Your answer must be every line of the data that contains "WARNING".
***
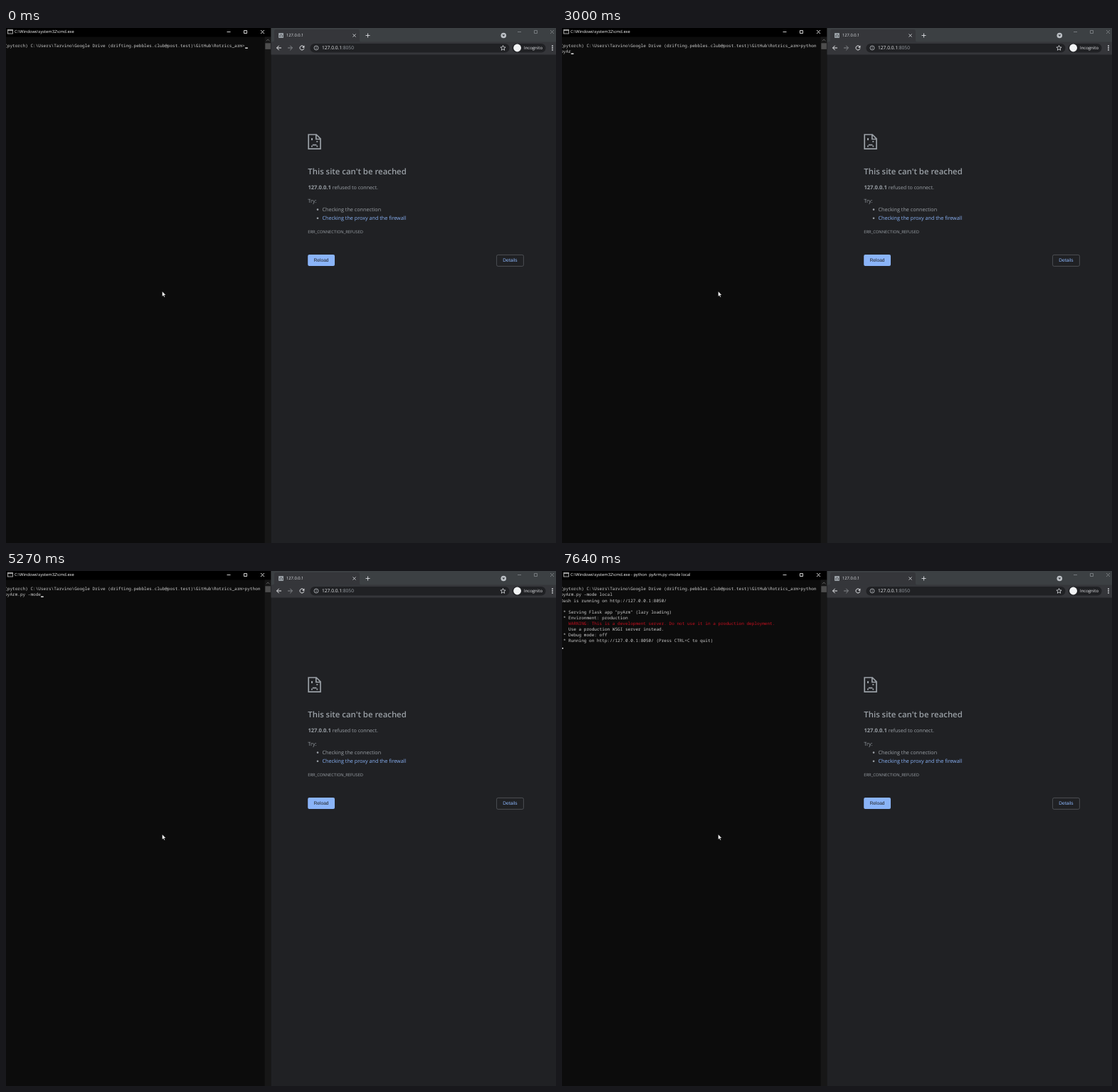
Recreate the animation shown at these times as an HTML page. Size 773 by 725 pixels, loop 8 s.

```html
<!DOCTYPE html>
<html lang="en">
<head>
<meta charset="utf-8">
<title>Terminal and browser</title>
<style>
  html, body { margin: 0; width: 100%; height: 100%; overflow: hidden; background: #0c0c0c; }
  svg { display: block; width: 773px; height: 725px; }
  text { white-space: pre; text-rendering: geometricPrecision; font-family: "Open Sans", "Noto Sans", sans-serif; }
  #screen text { font: 6.057px "Noto Sans Mono", "DejaVu Sans Mono", monospace; fill: #ccc; }
  #screen .warn { fill: #c50f1f; }
  .line { fill: none; }
  .page { font-size: 7.22px; fill: #9aa0a6; }
  .button { font: 6.65px "Liberation Sans", Arial, sans-serif; }
</style>
</head>
<body>
<svg viewBox="0 0 773 725">
  <!-- console window -->
  <rect width="373" height="725" fill="#0c0c0c"/>
  <rect width="373" height="12.5"/>
  <rect x="2.5" y="2.5" width="7" height="5.5" fill="#111" stroke="#c8c8c8" stroke-width=".8"/>
  <path d="M2.5 3.2h7" stroke="#c8c8c8"/>
  <text id="title" x="12" y="7.4" font-size="5.74" fill="#fff"></text>
  <path class="line" stroke="#fff" stroke-width=".8" d="M310.5 5.5h5M334.5 3.5h4v4h-4zM358 3l5 5M363 3l-5 5"/>
  <rect x="363.7" y="12.5" width="9" height="712.5" fill="#171717"/>
  <path class="line" stroke="#777" stroke-width=".8" d="M366 18.2l2.2-2.2 2.2 2.2"/>
  <rect x="364.3" y="21.3" width="7.6" height="8.6" fill="#4d4d4d"/>
  <g id="screen"></g>
  <rect id="caret" width="3.63" height="1.4" fill="#f2f2f2"/>

  <!-- browser window -->
  <rect x="372.5" width="400.5" height="725" fill="#202124"/>
  <rect x="372.5" width="400.5" height="20" fill="#3c4043"/>
  <path d="M374 20q3 0 3-3V5q0-3 3-3h114q3 0 3 3v12q0 3 3 3z" fill="#35363a"/>
  <rect x="372.5" y="19.5" width="400.5" height="18" fill="#35363a"/>
  <rect x="383" y="7" width="7" height="7" rx=".7" fill="#9aa0a6"/>
  <path d="M385 10v2.5M386.7 8.5v1.5M388.3 10v2.5" stroke="#35363a" stroke-width=".8"/>
  <text x="394" y="12.2" font-size="5.75" fill="#dadce0">127.0.0.1</text>
  <path class="line" stroke="#dadce0" stroke-width=".9" d="M487.5 8.5l4 4M491.5 8.5l-4 4M505.5 10.5h6M508.5 7.5v6"/>
  <circle cx="699.3" cy="10.5" r="3.8" fill="#bdc1c6"/>
  <path d="M697.3 9.5h4l-2 2.5z" fill="#3c4043"/>
  <path class="line" stroke="#85888c" stroke-width=".8" d="M719 5.5h5M742.5 3.5h4v4h-4zM765 3l5 5M770 3l-5 5"/>

  <path class="line" stroke="#e8eaed" d="M387 28h-6.3M383.7 24.8l-3.2 3.2 3.2 3.2"/>
  <path class="line" stroke="#85888c" d="M396 28h6.3M399.3 24.8l3.2 3.2-3.2 3.2"/>
  <path class="line" stroke="#e8eaed" d="M418.4 26.2a3 3 0 1 0 .5 2.5"/>
  <path d="M419.4 24.5v3.2h-3.2z" fill="#e8eaed"/>
  <rect x="427.5" y="22" width="280" height="12.5" rx="6.2" fill="#202124"/>
  <circle class="line" cx="436" cy="28" r="3" stroke="#bdc1c6" stroke-width=".8"/>
  <path d="M436 27.6v2M436 26v.8" stroke="#bdc1c6" stroke-width=".8"/>
  <text x="444" y="30.3" font-size="6.63" fill="#e8eaed">127.0.0.1<tspan fill="#9aa0a6">:8050</tspan></text>
  <path class="line" stroke="#dadce0" stroke-width=".8" d="M698.5 24.5l1 2.4 2.6.2-2 1.7.6 2.5-2.2-1.4-2.2 1.4.6-2.5-2-1.7 2.6-.2z"/>
  <rect x="711.5" y="22" width="47" height="12.5" rx="6.2" fill="#202124"/>
  <circle cx="718.6" cy="28" r="5.4" fill="#f1f3f4"/>
  <text x="728" y="30.1" font-size="6" fill="#e8eaed">Incognito</text>
  <g fill="#e8eaed"><circle cx="768" cy="25.2" r=".9"/><circle cx="768" cy="28" r=".9"/><circle cx="768" cy="30.8" r=".9"/></g>

  <!-- error page -->
  <g class="page">
    <path fill="none" stroke="#9aa0a6" stroke-width="1.7" d="M425.2 150h11l5.8 5.8v14.4h-16.8zM435.8 150v6.5h6.2"/>
    <path d="M429 155h2v3h-2zM436.3 159h2v1.8h-2zM430.8 163.8h5.6v1.8h-5.6zM429 165.6h1.8v1.8h-1.8zM436.4 165.6h1.8v1.8h-1.8z"/>
    <text x="424.3" y="206.2" font-size="11.38" font-weight="600">This site can't be reached</text>
    <text x="424.5" y="226.5" font-size="7.55" font-weight="700">127.0.0.1</text>
    <text x="458.8" y="226.5" font-size="7.13">refused to connect.</text>
    <text x="424.3" y="245.9">Try:</text>
    <circle cx="438" cy="255.6" r="1.3"/>
    <text x="444.5" y="258">Checking the connection</text>
    <circle cx="438" cy="267.7" r="1.3"/>
    <text x="444.5" y="270.1" fill="#8ab4f8">Checking the proxy and the firewall</text>
    <text x="424.3" y="289.3" font-size="5.81">ERR_CONNECTION_REFUSED</text>
  </g>
  <rect x="424.2" y="319" width="37.8" height="16" rx="2" fill="#8ab4f8"/>
  <text class="button" x="443" y="329.2" text-anchor="middle" fill="#202124">Reload</text>
  <rect class="line" x="689.6" y="319.4" width="37.8" height="16" rx="2" stroke="#5f6368" stroke-width=".7"/>
  <text class="button" x="708.4" y="329.4" text-anchor="middle" fill="#8ab4f8">Details</text>

  <path d="M219.5 370.7v7.3l1.7-1.5 1.2 2.6 1.1-.5-1.2-2.5h2.3z" fill="#fff" stroke="#000" stroke-width=".4"/>
</svg>
<script>
const LOOP = 8000, COLS = 100, CELL = 3.634, LEFT = -1.8, ROW = 8.06, BASE = 27.4;
const PROMPT = String.raw`(pytorch) C:\Users\Tarvino\Google Drive (drifting.pebbles.club@post.test)\GitHub\Rotrics_arm>`;
const SHELL = String.raw`C:\Windows\system32\cmd.exe`;
const OUTPUT = `Dash is running on http://127.0.0.1:8050/

 * Serving Flask app "pyArm" (lazy loading)
 * Environment: production
   WARNING: This is a development server. Do not use it in a production deployment.
   Use a production WSGI server instead.
 * Debug mode: off
 * Running on http://127.0.0.1:8050/ (Press CTRL+C to quit)
`;

// [time, text added, caret visible (default yes)]
const EVENTS = [
  [70, 'p'], [270, 'y'], [400, 't'], [530, 'h'], [730, 'o'], [870, 'n'], [940, '', 0], [1010, ' '],
  [1470, '', 0], [2000, ''], [2070, 'p'], [2330, 'y'], [2530, '', 0], [2730, 'A'],
  [3000, 'r'], [3070, '', 0], [3210, 'm'], [3470, '.'], [3600, '', 0], [3730, 'p'],
  [4130, 'y'], [4210, ' '], [4600, '', 0], [4670, '-'],
  [5000, 'm'], [5070, 'o'], [5130, 'd'], [5200, '', 0], [5270, 'e'], [5400, ' '], [5670, '', 0],
  [6000, 'l'], [6200, 'o', 0], [6330, 'c'], [6400, 'a'], [6530, 'l'], [6730, '\n'],
  [7260, '', 0], [7330, ''], [7640, OUTPUT]
];

const title = document.getElementById('title');
const caret = document.getElementById('caret');
const screen = document.getElementById('screen');
const rows = Array.from({ length: 11 }, (_, i) => {
  const row = document.createElementNS('http://www.w3.org/2000/svg', 'text');
  row.setAttribute('x', LEFT);
  row.setAttribute('y', BASE + i * ROW);
  return screen.appendChild(row);
});

function wrap(line) {
  const parts = [];
  for (let i = 0; i <= line.length; i += COLS) parts.push(line.slice(i, i + COLS));
  return parts;
}

function draw(t) {
  let text = PROMPT, visible = 1;
  for (const [time, added, on = 1] of EVENTS) {
    if (time > t) break;
    text += added;
    visible = on;
  }
  const lines = text.split('\n').flatMap(wrap);
  rows.forEach((row, i) => {
    const line = lines[i] || '';
    if (row.textContent === line) return;
    row.textContent = line;
    row.classList.toggle('warn', line.includes('WARNING'));
  });
  const last = lines.length - 1;
  caret.setAttribute('x', LEFT + lines[last].length * CELL);
  caret.setAttribute('y', BASE + .1 + last * ROW);
  caret.setAttribute('opacity', visible);
  title.textContent = SHELL + (t >= 6860 ? ' - python  pyArm.py -mode local' : '');
}

const start = performance.now();
function tick() {
  draw((performance.now() - start) % LOOP);
  requestAnimationFrame(tick);
}
tick();
</script>
</body>
</html>
```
***
*Reply to the exercise:*
   WARNING: This is a development server. Do not use it in a production deployment.
    row.classList.toggle('warn', line.includes('WARNING'));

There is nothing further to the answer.